(Beginning of Material to process)

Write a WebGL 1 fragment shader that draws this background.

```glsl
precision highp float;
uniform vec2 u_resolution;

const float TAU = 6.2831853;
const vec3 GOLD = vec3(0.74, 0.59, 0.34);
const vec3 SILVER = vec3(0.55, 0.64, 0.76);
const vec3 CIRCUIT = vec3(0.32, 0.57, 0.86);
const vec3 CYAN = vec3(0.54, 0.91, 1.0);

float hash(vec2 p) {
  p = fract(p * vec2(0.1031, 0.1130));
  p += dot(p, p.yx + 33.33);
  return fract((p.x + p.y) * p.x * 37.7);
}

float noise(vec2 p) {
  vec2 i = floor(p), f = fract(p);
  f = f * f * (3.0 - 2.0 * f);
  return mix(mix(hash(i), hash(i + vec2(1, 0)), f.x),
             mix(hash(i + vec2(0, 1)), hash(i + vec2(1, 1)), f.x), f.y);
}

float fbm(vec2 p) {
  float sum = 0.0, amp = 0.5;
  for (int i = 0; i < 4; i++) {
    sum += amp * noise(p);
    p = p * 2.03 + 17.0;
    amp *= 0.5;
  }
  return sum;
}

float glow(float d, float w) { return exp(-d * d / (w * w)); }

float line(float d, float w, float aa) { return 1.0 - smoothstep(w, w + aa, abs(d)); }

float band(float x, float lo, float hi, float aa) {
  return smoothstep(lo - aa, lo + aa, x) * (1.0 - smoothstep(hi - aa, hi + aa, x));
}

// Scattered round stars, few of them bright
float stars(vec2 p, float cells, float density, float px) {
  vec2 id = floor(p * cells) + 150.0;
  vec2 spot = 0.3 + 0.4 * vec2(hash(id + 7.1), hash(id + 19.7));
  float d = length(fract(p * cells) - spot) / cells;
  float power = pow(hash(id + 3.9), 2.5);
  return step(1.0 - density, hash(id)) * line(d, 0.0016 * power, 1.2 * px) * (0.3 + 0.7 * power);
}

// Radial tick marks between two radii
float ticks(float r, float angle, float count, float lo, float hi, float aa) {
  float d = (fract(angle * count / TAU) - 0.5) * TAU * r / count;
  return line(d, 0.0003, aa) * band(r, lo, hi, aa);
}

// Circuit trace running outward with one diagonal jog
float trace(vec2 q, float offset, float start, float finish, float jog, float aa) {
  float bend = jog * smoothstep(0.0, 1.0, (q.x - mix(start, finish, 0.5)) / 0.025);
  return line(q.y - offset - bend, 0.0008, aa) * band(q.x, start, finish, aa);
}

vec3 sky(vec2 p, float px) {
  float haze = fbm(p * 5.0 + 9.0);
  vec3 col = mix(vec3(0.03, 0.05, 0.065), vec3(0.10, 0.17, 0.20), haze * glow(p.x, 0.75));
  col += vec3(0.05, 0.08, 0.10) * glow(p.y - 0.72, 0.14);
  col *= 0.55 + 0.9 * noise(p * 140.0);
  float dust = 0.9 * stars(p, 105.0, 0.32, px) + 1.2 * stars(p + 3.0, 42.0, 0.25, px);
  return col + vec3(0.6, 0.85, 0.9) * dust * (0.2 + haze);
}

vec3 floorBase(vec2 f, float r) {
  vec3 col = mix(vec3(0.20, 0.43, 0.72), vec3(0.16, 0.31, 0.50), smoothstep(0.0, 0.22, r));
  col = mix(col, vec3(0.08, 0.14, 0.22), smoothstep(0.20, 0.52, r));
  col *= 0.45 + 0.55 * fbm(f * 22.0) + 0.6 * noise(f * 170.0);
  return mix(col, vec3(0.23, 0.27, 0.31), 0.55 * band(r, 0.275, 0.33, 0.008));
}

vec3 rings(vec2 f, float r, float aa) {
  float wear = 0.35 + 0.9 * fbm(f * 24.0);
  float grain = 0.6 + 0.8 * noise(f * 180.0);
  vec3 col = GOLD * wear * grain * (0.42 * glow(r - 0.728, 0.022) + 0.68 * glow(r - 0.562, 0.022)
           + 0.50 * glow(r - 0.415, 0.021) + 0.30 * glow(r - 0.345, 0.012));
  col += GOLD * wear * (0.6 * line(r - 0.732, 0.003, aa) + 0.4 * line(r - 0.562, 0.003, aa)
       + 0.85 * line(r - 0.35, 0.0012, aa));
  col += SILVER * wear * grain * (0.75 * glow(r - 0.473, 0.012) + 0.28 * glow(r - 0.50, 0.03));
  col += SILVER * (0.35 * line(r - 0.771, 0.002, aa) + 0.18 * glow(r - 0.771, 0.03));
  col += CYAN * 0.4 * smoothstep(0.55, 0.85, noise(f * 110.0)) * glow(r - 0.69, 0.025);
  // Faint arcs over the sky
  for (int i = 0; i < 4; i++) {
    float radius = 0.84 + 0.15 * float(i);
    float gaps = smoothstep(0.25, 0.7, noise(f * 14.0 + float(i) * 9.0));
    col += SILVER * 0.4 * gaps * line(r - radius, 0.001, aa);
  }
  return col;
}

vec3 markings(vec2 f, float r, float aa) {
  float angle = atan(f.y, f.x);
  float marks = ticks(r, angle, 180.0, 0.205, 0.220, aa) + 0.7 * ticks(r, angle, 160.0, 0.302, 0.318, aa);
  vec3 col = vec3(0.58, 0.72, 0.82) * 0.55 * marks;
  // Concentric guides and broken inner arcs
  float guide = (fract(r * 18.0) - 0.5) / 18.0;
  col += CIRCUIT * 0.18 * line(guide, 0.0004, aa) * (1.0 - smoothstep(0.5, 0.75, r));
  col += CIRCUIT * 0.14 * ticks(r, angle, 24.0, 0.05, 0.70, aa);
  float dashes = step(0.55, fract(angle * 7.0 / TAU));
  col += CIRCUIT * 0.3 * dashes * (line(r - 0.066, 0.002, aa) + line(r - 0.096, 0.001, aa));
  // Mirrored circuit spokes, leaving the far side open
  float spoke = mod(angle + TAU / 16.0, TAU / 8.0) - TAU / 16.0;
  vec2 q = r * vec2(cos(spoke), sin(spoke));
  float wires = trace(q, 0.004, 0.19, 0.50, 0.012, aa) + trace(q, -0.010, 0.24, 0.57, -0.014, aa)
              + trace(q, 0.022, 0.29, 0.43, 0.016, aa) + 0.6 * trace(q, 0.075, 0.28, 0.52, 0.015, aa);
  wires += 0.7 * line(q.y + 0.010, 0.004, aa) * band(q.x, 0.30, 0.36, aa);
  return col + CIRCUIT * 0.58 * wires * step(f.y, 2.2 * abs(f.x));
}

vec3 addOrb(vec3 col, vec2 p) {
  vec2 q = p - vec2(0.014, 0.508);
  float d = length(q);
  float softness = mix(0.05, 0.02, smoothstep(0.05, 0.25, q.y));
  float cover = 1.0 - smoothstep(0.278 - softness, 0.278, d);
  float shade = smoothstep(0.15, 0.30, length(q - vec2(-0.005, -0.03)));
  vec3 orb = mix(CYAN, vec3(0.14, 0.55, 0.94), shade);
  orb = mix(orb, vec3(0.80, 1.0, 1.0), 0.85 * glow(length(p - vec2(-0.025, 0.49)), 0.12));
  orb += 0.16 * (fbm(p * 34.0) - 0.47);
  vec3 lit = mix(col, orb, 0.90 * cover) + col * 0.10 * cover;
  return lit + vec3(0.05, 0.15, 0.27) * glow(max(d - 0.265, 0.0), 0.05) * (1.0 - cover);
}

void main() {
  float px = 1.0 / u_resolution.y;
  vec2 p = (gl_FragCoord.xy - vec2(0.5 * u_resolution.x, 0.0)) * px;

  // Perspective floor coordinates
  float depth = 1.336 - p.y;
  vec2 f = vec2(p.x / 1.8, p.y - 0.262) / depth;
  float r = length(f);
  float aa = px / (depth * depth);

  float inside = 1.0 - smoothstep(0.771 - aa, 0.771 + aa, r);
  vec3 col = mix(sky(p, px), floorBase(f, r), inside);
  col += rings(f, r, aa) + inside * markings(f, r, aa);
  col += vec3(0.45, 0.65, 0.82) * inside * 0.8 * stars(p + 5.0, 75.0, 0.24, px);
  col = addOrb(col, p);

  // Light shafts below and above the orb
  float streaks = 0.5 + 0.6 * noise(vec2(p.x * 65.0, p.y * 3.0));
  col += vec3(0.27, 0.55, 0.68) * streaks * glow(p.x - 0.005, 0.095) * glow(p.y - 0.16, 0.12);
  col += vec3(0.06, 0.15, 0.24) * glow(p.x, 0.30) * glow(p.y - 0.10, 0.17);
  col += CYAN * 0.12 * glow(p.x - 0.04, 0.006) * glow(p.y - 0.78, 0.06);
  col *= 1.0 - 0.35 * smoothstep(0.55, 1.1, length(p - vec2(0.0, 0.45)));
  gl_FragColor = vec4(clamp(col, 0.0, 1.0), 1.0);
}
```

(End of Material to process)
(Beginning of Material to process)

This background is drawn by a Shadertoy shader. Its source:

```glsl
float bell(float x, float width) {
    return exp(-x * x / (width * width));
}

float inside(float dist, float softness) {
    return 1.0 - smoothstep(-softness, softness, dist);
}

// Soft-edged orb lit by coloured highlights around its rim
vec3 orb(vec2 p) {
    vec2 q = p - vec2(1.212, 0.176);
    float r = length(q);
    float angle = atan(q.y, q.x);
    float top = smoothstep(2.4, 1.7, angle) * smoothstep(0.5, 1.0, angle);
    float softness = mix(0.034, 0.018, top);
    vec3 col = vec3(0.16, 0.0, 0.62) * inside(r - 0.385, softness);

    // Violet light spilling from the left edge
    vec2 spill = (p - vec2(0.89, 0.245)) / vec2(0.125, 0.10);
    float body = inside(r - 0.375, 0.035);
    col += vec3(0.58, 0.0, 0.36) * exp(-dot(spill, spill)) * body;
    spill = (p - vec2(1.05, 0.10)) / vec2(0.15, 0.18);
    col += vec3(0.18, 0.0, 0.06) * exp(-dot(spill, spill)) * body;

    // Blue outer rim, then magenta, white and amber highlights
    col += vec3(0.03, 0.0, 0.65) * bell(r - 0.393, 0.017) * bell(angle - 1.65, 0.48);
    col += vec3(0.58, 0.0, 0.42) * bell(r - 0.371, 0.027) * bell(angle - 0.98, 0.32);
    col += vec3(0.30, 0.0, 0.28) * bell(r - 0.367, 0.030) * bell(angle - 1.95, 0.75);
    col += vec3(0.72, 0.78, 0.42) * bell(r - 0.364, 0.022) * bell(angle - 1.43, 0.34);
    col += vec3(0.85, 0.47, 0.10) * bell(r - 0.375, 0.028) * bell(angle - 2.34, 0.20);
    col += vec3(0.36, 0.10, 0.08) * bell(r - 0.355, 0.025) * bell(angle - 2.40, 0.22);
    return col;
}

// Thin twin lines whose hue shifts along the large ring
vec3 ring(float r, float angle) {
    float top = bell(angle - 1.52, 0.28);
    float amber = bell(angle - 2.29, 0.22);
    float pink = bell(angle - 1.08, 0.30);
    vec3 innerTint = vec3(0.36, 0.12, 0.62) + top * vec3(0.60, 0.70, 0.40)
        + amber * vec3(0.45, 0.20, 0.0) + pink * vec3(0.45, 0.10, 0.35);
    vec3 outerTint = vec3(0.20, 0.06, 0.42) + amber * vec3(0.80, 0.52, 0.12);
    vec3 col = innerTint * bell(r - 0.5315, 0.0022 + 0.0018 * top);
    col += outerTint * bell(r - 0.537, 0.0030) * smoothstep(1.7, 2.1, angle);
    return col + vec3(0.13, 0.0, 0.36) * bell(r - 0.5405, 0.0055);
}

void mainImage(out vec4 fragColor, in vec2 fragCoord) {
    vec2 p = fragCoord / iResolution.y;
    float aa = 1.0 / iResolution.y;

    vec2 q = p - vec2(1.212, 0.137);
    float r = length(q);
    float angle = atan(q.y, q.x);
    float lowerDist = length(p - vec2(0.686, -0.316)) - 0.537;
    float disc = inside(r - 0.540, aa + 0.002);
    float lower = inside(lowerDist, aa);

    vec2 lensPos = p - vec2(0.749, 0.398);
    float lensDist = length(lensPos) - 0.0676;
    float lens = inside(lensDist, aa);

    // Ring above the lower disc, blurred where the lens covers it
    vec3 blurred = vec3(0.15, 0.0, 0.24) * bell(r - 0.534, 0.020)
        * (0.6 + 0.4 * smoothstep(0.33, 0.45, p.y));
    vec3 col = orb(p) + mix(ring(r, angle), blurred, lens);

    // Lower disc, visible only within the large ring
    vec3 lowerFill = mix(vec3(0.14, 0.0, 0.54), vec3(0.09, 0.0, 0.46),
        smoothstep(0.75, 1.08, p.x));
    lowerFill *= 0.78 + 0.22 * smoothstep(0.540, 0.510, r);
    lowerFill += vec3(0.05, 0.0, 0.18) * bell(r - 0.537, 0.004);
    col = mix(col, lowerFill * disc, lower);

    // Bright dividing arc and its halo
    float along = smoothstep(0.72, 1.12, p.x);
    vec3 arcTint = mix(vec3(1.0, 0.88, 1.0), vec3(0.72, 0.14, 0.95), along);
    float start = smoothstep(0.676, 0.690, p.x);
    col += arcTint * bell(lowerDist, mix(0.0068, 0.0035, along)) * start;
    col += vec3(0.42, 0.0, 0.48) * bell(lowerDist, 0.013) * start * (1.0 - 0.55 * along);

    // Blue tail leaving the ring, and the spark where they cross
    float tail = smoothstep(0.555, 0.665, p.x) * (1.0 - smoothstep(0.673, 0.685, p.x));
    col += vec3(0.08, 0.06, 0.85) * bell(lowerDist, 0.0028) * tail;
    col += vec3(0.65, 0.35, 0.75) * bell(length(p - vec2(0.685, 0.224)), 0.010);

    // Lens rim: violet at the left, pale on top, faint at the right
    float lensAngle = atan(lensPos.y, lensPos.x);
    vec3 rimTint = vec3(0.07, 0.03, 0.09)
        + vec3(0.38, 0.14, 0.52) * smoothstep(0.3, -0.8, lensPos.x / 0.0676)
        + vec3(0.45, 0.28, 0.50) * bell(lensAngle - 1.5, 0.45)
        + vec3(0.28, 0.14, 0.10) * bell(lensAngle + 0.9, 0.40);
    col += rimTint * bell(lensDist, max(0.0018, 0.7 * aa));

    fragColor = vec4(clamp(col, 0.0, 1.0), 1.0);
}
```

(End of Material to process)

§ **Brief**
Copy each line from the entries above that has the word "const" in it.

§ **Answer below**
const float TAU = 6.2831853;
const vec3 GOLD = vec3(0.74, 0.59, 0.34);
const vec3 SILVER = vec3(0.55, 0.64, 0.76);
const vec3 CIRCUIT = vec3(0.32, 0.57, 0.86);
const vec3 CYAN = vec3(0.54, 0.91, 1.0);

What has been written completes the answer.